Who's in It:
Eva Longoria Parker, Paul Rudd, Lake Bell, Jason Biggs
The Basics: When you die, you turn into a ghost. You also get a spray-on tan. You didn't know that the afterlife was one big tanning salon? Well, it is. Also, you are not punished for having been an uptight, micromanaging pain in the ass while you were on Earth. You get to keep on being one until you've finally learned your lesson. Here, the lesson is that you have to let go of the past, so you can move on into the future. Longoria Parker is the tan ghost who has to learn the lesson. Stoked now?
What's the Deal? It's kind of impossible to hate this dumb, barely funny movie. That's because when it does finally get around to making you laugh a couple of times, you tend to find forgiveness in your heart. Or maybe pity. It's kind of like when you see a three-legged kitten. You know it should be put down. But you can't bring yourself to be the one to do it.
The Funny Bits: The part where Rudd he's dead Eva's still-living fiancé who's moving on and dating Bell is trying to get it on with Bell, and Eva hovers horizontally over and heckles them. It's a weird, loud, three-way-ghost-sex sandwich. Then she sings "The Greatest Love of All."
Theological Implications: You will learn that (a) ghosts can resist exorcism by Catholic priests and play tricks on them, (b) ghosts are spirits yet also retain their physical bodies and obsess about their weight, and (c) the powers that be in the new, more tolerant afterlife take a decidedly laissez-faire approach to occult practices such as haunting.
No Spoilers Here, But
Biggs plays a man with a very big secret. And it's a situation that, I promise you, simply does not exist in real life.
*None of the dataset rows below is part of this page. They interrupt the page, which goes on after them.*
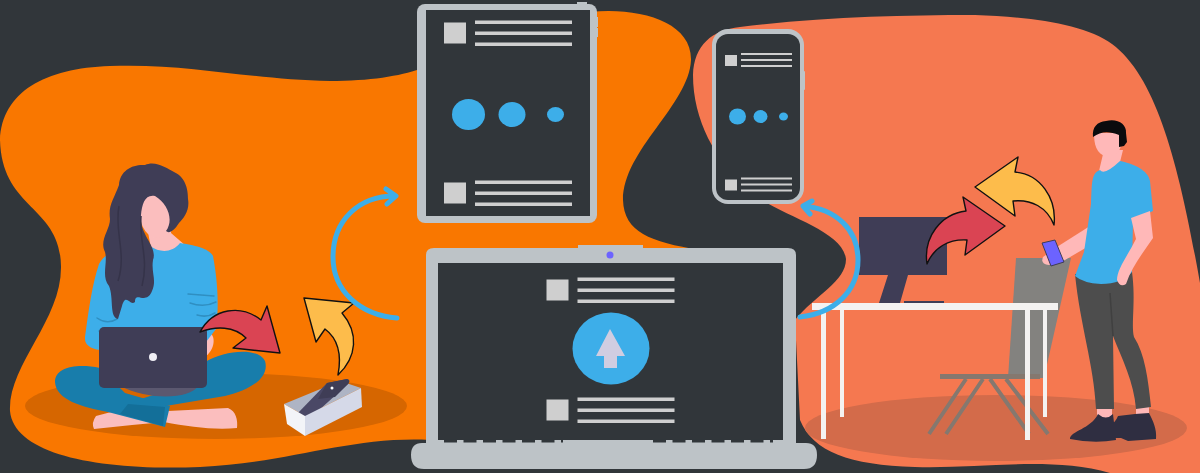
<!DOCTYPE html>
<html lang="en">
<head>
<meta charset="utf-8">
<title>File transfer between devices</title>
<style>
:root {
  --slate: #31363a;
  --orange: #f97700;
  --orange-shade: #d66600;
  --coral: #f57850;
  --coral-shade: #d36b4a;
  --frame: #bdc3c7;
  --block: #cfcfcf;
  --sky: #3daee9;
  --teal: #187dab;
  --plum: #3f3d56;
  --skin: #fbbebe;
  --skin-tan: #ffb8b8;
  --red: #da4453;
  --amber: #fdbc4b;
  --violet: #6c63ff;
  --lilac: #d0cde1;
}
html, body { margin: 0; overflow: hidden; background: var(--slate); }
svg { display: block; width: 1200px; height: 473px; }
.slate { fill: var(--slate); }
.frame { fill: var(--frame); }
.block { fill: var(--block); }
.sky { fill: var(--sky); }
.plum { fill: var(--plum); }
.skin { fill: var(--skin); }
.skin-tan { fill: var(--skin-tan); }
.teal { fill: var(--teal); }
.sync { fill: none; stroke: var(--sky); stroke-width: 5; stroke-linecap: round; stroke-linejoin: round; }
.arrow { stroke: #111; stroke-width: 1.4; stroke-linejoin: round; }
.red { fill: var(--red); }
.amber { fill: var(--amber); }
.fold { fill: none; stroke: #2f8fc2; stroke-width: 1.5; stroke-linecap: round; }
.white { fill: #f4f2f1; }
</style>
</head>
<body>
<svg viewBox="0 0 1200 473" role="img" aria-label="Two people sending files between a laptop, a tablet and a phone">
  <defs>
    <g id="list-row">
      <rect class="block" width="22" height="21"/>
      <path class="block" d="M31-2h97v3.500h-97zM31 9h97v3.500h-97zM31 20h97v3.500h-97z"/>
    </g>
    <g id="list-row-small">
      <rect class="block" width="12" height="11"/>
      <path class="block" d="M16-2h51v2h-51zM16 4h51v2h-51zM16 10h51v2h-51z"/>
    </g>
  </defs>

  <rect class="slate" width="1200" height="473"/>

  <g id="backdrops">
    <path fill="var(--orange)" d="M0 140C2 92 45 68 110 66C190 63 250 80 330 81C370 81 400 76 420 69L590 12C640 7 692 22 691 60C689 105 623 150 623 200C624 232 650 242 700 250V440H430C350 436 290 463 200 467C100 471 14 455 10 411C8 365 62 320 61 266C60 205 2 210 0 140Z"/>
    <path fill="var(--coral)" d="M693 75C694 45 712 30 740 27C820 17 900 15 975 15C1030 17 1085 24 1112 44C1158 78 1180 170 1200 283V473H1110C1050 456 980 469 915 467C850 465 813 452 800 420L795 320C815 295 846 282 846 259C842 228 775 215 748 190C715 160 693 120 693 75Z"/>
  </g>

  <g id="seated-woman">
    <ellipse cx="216" cy="406" rx="191" ry="33" fill="var(--orange-shade)"/>
    <path class="skin" d="M96 416L130 407L168 411L228 408C236 411 238 420 237 428C214 430 190 427 164 422L132 425L94 429Q91 423 96 416Z"/>
    <path class="teal" d="M100 368C75 363 55 368 55 382C56 400 82 407 108 412L165 427L170 406L125 393Z"/>
    <path class="teal" d="M205 362C225 350 258 347 265 361C270 378 250 390 225 396L130 412L120 406L165 391L205 386Z"/>
    <path d="M128 404L165 407L163 426L120 414Z" fill="#136f99"/>
    <path d="M120 386H198C190 399 150 401 120 386Z" fill="#5b586f"/>
    <path class="skin" d="M148 232L152 254C164 262 182 254 186 246L171 233L172 218H150Z"/>
    <path class="skin" d="M203 333C215 328 218 346 206 356L198 350Z"/>
    <path class="sky" d="M150 246C128 244 106 250 99 264C92 285 89 308 85 337Q84 348 100 350L203 346L216 329C220 300 216 272 213 256C209 248 193 245 180 243C172 253 160 253 150 246Z"/>
    <path class="fold" d="M188 294l26 2M190 303q14 5 26-1M197 315q10 3 18-2M97 318q10 7 20 1M99 331q10 4 18 0"/>
    <ellipse class="skin" cx="158" cy="214" rx="18" ry="24"/>
    <path class="plum" d="M119 185C120 170 133 164 145 165C155 160 167 168 174 172C187 178 188 192 188 199C190 210 184 218 179 223C174 231 169 234 166 231C174 220 168 204 155 196C145 194 142 204 141 215C139 235 158 246 153 260C151 273 157 280 152 291C146 306 135 290 135 302C130 307 126 292 122 306L118 319C109 317 114 298 109 286C101 276 108 263 105 252C99 240 110 230 110 219C108 205 114 199 119 185Z"/>
    <path d="M141 216C139 243 149 258 142 286M119 206C114 232 127 253 118 281" fill="none" stroke="#353349" stroke-width="1.500"/>
    <rect class="plum" x="99" y="327" width="108" height="61" rx="5"/>
    <circle cx="153" cy="357" r="4" fill="#f0eff5"/>
  </g>

  <g id="phone-in-box">
    <path d="M284 404L340 381L361 388L305 416Z" fill="#aeb4c4"/>
    <path d="M297 414L327 383L347 379Q351 380 348 384L318 411L304 418Z" fill="#4a4866"/>
    <path d="M327 383L347 379Q351 380 348 384L335 397L318 399Z" class="plum"/>
    <circle cx="332" cy="388" r="1.500" fill="#fff"/>
    <path d="M284 404L305 416V436L287 424Z" fill="#f3f4f8"/>
    <path d="M305 416L361 388L362 407L305 436Z" fill="#d5d9e8"/>
  </g>

  <g id="left-exchange-arrows">
    <path class="arrow red" d="M200 332C213 308 241 304 261 320L267 306L280 353L233 348L246 338C234 326 216 326 200 332Z"/>
    <path class="arrow amber" d="M338 375C342 354 337 338 325 329L316 342L304 298L354 303L342 313C359 333 357 357 338 375Z"/>
  </g>

  <g id="tablet">
    <path class="frame" d="M577 2h10v5h-10zM595 17h3v10h-3zM595 28h3v9h-3z"/>
    <rect class="frame" x="417" y="4" width="180" height="219" rx="8"/>
    <rect class="slate" x="426" y="10" width="164" height="206"/>
    <use href="#list-row" x="444" y="22.500"/>
    <use href="#list-row" x="444" y="182.500"/>
    <ellipse class="sky" cx="468.500" cy="114.500" rx="16.500" ry="15.500"/>
    <ellipse class="sky" cx="512" cy="114.500" rx="13.500" ry="12.500"/>
    <ellipse class="sky" cx="555.500" cy="114.500" rx="8.500" ry="7.500"/>
  </g>

  <g id="phone">
    <rect class="frame" x="801" y="71" width="4" height="19" rx="1"/>
    <rect class="frame" x="712" y="29" width="92" height="175" rx="16"/>
    <rect class="slate" x="716" y="34" width="84" height="166" rx="12"/>
    <use href="#list-row-small" x="725" y="55"/>
    <use href="#list-row-small" x="725" y="179.500"/>
    <ellipse class="sky" cx="737.500" cy="116.500" rx="8.500" ry="8"/>
    <ellipse class="sky" cx="760.500" cy="116.500" rx="7" ry="6.500"/>
    <ellipse class="sky" cx="783.500" cy="116.500" rx="4.500" ry="4"/>
  </g>

  <g id="desk-scene">
    <ellipse cx="996" cy="428" rx="191" ry="33" fill="var(--coral-shade)"/>
    <path class="plum" d="M859 217H947V275H908L900 303H879L888 275H859ZM904 301H944V304H904Z"/>
    <path d="M1016 258H1071L1044 378H1008Z" fill="#83827f"/>
    <path d="M940 374H1040V379H940Z" fill="#85786f"/>
    <path d="M966 379L929 434M983 379L946 434M990 379L1029 434M1006 379L1048 434" fill="none" stroke="#85786f" stroke-width="4"/>
    <path class="white" d="M812 303H1058V310H812ZM821 310H826V439H821ZM840 310H844V417H840ZM1025 310H1030V440H1025ZM1043 310H1047V417H1043Z"/>
  </g>

  <g id="standing-man">
    <path class="skin-tan" d="M1097 403H1112V422H1097ZM1136 402H1149V422H1136Z"/>
    <path d="M1075 274L1132 272C1136 302 1131 323 1134 337C1145 354 1148 379 1151 407L1136 409C1134 382 1122 359 1113 336L1114 409H1096C1094 365 1080 325 1075 274Z" fill="#4d4d4d"/>
    <path d="M1113 336L1110 293" stroke="#404040" stroke-width="1.500"/>
    <path d="M1098 414Q1106 421 1113 414L1116 440Q1094 444 1070 439C1070 431 1091 429 1098 414ZM1135 414L1149 413C1153 421 1157 429 1156 439L1128 441L1121 438Q1122 432 1131 427L1121 438H1088C1089 431 1111 433 1118 416Z" fill="#2f2e41"/>
    <path class="skin-tan" d="M1090 226L1060 245L1043 257Q1040 264 1049 265L1065 260L1094 243Z"/>
    <path d="M1042 243L1055 240L1064 262L1051 266Z" fill="var(--violet)" stroke="#3f3d56" stroke-width="1"/>
    <path class="skin-tan" d="M1104 150H1123L1120 162L1126 166L1111 178L1099 171Z"/>
    <path class="sky" d="M1100 170Q1104 176 1120 161C1134 164 1148 170 1150 181L1153 211L1133 220L1132 272Q1122 284 1101 284Q1083 283 1075 276L1084 252L1091 204C1092 184 1091 173 1100 170Z"/>
    <path class="skin-tan" d="M1131 218L1150 211L1153 238C1143 253 1132 266 1126 284Q1120 288 1117 280C1117 269 1128 255 1136 239Z"/>
    <path class="skin-tan" d="M1094 133H1121V145C1120 153 1113 158 1107 157C1096 154 1094 144 1094 133Z"/>
    <path d="M1093 137C1092 127 1097 122 1106 121C1117 118 1127 124 1126 133L1127 142L1124 146L1119 147V135C1109 131 1101 131 1093 137Z" fill="#0b0b0d"/>
  </g>

  <g id="right-exchange-arrows">
    <path class="arrow red" d="M927 264C923 237 941 214 966 211L963 197L1005 226L965 255L967 240C949 239 934 247 927 264Z"/>
    <path class="arrow amber" d="M1054 225C1047 207 1031 199 1013 201L1015 216L975 187L1018 157L1015 172C1040 174 1057 198 1054 225Z"/>
  </g>

  <g id="sync-arrows">
    <path class="sync" d="M397 318C360 315 333 291 333 257C333 221 358 196 395 196M386 189L396 196L387 204"/>
    <path class="sync" d="M800 317C835 313 858 291 858 260C858 230 837 209 803 206M812 201L803 206L810 214"/>
  </g>

  <g id="laptop">
    <path class="frame" d="M426 446V255Q426 248 434 248H578V245H643V248H788Q796 248 796 255V446Z"/>
    <rect class="slate" x="438" y="263" width="345" height="180"/>
    <path class="frame" d="M411 455Q411 443 422 443H438V440H783V443H806Q817 443 817 455Q817 469 804 469H424Q411 469 411 455Z"/>
    <path d="M444 441H563M653 441H773" stroke="var(--slate)" stroke-width="3" stroke-dasharray="13 6.500"/>
    <circle cx="610" cy="255" r="3.500" fill="var(--violet)"/>
    <use href="#list-row" x="546.500" y="279.500"/>
    <use href="#list-row" x="546.500" y="399.500"/>
    <ellipse class="sky" cx="611" cy="348.500" rx="38.500" ry="36"/>
    <path d="M610 329L625 356H617V368H604V356H596Z" fill="var(--lilac)"/>
  </g>
</svg>
</body>
</html>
It's only tolerable here because this is already a film where sexy lady ghosts are zapping people, trying to make them behave. It ain't like it's a documentary.